─── Provided information

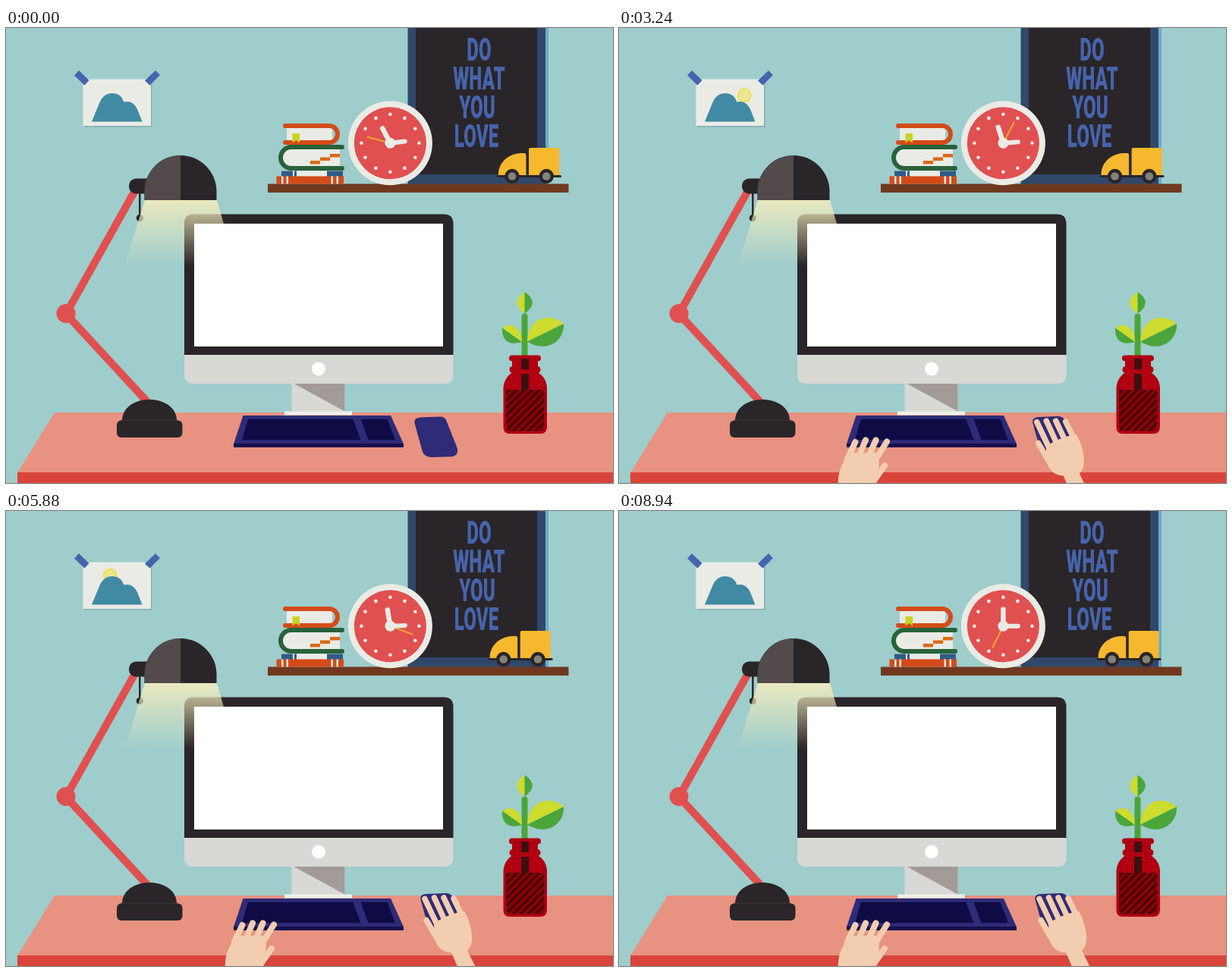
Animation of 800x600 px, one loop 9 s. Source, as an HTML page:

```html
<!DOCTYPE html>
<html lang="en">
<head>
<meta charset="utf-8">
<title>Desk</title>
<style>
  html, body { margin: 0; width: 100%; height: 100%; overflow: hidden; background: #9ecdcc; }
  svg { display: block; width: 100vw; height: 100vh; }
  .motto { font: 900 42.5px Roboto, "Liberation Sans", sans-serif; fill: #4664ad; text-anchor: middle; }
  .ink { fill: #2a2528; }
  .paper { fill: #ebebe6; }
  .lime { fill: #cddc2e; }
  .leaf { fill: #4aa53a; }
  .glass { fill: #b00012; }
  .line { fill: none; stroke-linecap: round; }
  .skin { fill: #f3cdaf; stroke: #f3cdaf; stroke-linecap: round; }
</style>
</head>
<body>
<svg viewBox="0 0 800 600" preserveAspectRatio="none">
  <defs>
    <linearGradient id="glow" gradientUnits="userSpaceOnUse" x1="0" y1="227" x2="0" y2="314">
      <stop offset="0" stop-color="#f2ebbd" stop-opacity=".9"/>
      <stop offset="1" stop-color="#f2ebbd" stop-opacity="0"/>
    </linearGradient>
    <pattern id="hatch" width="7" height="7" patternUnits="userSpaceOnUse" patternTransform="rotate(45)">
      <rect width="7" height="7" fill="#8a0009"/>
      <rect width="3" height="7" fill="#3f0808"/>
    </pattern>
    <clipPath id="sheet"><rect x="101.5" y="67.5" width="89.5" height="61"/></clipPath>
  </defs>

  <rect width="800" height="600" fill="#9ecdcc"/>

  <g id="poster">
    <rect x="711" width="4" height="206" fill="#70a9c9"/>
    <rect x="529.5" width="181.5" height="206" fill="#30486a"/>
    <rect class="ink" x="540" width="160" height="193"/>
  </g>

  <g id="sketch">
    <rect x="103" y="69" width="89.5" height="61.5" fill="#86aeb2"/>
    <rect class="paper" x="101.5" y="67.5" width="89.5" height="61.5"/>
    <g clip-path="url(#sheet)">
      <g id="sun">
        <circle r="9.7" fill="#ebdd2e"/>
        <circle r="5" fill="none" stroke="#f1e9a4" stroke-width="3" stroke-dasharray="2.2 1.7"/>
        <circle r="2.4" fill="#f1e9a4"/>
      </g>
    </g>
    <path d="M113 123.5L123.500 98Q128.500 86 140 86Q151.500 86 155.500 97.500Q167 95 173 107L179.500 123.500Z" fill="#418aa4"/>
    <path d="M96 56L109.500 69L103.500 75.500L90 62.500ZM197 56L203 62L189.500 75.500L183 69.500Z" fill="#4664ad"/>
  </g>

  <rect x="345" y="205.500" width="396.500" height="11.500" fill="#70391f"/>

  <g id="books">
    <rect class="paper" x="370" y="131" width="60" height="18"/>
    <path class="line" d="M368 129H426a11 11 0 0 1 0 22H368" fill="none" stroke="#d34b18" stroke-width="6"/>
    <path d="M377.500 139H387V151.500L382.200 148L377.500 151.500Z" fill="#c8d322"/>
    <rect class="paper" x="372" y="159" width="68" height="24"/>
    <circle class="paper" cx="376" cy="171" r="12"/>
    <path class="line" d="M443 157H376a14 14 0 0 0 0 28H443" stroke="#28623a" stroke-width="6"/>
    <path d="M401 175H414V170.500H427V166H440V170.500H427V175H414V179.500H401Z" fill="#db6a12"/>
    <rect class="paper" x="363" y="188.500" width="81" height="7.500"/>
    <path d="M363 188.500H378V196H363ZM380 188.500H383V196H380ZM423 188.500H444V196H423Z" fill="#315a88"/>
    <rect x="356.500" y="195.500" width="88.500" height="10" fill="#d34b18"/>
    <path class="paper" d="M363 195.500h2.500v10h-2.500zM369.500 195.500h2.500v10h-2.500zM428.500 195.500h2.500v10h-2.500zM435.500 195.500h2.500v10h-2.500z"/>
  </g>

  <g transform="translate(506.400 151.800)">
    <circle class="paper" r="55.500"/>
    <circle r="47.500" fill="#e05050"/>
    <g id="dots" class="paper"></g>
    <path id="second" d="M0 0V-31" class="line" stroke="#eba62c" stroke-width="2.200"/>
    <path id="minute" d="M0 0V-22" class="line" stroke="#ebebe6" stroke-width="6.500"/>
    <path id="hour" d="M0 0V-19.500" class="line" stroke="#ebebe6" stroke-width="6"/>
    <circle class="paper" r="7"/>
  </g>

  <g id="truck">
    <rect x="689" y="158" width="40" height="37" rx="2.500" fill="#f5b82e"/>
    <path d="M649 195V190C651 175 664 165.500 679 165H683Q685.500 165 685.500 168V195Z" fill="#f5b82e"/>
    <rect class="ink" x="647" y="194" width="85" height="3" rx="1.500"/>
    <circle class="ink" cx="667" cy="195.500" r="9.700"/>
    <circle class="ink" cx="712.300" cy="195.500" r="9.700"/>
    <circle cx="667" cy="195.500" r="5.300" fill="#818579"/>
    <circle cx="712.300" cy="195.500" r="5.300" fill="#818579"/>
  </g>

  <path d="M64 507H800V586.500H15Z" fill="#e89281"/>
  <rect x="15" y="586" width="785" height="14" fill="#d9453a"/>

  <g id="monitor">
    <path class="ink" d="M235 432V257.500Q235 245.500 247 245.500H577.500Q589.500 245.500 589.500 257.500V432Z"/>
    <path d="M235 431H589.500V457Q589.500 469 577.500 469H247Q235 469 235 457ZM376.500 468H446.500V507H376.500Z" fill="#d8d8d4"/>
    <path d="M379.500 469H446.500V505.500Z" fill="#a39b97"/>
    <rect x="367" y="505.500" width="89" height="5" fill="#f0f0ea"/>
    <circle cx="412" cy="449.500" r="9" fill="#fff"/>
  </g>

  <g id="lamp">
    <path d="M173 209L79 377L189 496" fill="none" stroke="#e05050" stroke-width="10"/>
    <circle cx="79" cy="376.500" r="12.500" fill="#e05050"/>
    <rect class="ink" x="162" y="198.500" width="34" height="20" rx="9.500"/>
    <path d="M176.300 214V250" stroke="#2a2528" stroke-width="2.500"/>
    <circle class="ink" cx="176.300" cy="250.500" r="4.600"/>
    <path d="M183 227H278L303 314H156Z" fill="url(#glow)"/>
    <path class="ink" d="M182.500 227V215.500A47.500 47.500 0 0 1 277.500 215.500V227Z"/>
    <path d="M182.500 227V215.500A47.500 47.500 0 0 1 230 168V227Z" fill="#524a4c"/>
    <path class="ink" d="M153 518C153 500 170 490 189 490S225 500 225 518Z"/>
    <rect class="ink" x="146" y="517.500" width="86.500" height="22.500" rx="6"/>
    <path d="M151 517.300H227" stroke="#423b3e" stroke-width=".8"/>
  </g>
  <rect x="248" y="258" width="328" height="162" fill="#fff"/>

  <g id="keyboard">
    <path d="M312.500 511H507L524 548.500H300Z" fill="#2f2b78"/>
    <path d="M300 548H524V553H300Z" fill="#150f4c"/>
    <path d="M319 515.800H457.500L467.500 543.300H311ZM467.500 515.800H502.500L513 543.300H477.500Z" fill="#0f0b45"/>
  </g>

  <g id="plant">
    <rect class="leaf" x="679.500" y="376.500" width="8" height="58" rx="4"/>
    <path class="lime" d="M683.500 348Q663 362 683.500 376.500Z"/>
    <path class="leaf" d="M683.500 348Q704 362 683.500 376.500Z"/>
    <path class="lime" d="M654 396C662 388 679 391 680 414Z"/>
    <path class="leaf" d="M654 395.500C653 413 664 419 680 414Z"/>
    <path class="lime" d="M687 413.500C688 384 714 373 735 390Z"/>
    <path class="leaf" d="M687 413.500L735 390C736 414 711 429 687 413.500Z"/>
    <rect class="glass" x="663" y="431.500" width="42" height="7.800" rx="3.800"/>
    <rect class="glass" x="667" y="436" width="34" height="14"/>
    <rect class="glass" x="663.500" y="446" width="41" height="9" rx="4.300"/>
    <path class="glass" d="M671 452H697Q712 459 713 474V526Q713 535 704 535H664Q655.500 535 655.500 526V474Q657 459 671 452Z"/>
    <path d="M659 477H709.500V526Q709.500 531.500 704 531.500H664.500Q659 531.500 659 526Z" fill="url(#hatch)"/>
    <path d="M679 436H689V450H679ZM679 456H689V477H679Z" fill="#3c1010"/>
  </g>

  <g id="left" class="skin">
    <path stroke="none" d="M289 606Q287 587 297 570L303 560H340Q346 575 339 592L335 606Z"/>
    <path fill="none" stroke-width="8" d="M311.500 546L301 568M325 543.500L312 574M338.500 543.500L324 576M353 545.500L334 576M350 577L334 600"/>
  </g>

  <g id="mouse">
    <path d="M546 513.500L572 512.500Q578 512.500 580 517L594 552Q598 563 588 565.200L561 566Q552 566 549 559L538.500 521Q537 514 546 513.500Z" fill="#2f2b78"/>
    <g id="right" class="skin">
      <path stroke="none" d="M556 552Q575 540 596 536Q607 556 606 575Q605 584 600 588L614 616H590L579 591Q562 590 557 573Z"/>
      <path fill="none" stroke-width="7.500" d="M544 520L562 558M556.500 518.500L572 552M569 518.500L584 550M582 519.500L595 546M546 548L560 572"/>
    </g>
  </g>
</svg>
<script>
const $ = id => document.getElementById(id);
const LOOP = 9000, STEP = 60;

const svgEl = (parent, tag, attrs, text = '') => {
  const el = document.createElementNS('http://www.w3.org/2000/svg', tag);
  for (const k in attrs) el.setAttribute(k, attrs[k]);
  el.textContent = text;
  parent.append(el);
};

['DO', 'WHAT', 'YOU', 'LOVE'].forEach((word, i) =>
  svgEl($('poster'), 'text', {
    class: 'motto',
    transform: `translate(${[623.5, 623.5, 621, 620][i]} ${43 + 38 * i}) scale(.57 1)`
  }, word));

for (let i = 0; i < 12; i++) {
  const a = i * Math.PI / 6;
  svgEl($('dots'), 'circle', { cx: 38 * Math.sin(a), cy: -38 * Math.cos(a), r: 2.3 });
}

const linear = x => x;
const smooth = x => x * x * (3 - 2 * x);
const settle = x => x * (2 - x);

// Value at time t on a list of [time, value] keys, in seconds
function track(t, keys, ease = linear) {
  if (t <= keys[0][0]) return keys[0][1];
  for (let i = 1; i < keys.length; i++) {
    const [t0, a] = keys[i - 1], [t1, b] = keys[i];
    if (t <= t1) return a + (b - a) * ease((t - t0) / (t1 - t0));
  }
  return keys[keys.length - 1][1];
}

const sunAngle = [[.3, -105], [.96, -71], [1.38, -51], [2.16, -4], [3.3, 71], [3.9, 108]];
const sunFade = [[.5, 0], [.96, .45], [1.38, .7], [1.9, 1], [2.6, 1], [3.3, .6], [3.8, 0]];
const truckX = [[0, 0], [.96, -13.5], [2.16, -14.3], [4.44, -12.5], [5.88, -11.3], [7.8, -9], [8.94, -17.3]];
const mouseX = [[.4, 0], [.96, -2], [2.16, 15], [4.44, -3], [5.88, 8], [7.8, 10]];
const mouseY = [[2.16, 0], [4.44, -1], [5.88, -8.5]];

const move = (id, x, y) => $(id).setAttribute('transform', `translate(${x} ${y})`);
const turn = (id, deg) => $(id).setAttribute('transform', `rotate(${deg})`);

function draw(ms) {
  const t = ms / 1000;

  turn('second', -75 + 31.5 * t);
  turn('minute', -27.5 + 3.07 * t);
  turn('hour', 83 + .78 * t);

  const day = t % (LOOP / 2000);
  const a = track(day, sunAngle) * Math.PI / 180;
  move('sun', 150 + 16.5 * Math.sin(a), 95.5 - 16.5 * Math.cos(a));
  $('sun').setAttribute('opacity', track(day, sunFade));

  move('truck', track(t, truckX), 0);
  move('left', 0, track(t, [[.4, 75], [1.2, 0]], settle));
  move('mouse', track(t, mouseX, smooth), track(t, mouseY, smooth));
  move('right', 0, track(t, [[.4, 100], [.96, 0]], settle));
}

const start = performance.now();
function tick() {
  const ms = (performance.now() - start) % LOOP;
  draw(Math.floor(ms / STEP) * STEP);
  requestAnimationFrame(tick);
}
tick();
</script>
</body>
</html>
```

──────

# Exercise brief
Could you state how many lines of the data include the word "track"? Only the number is needed.

# Exercise output
7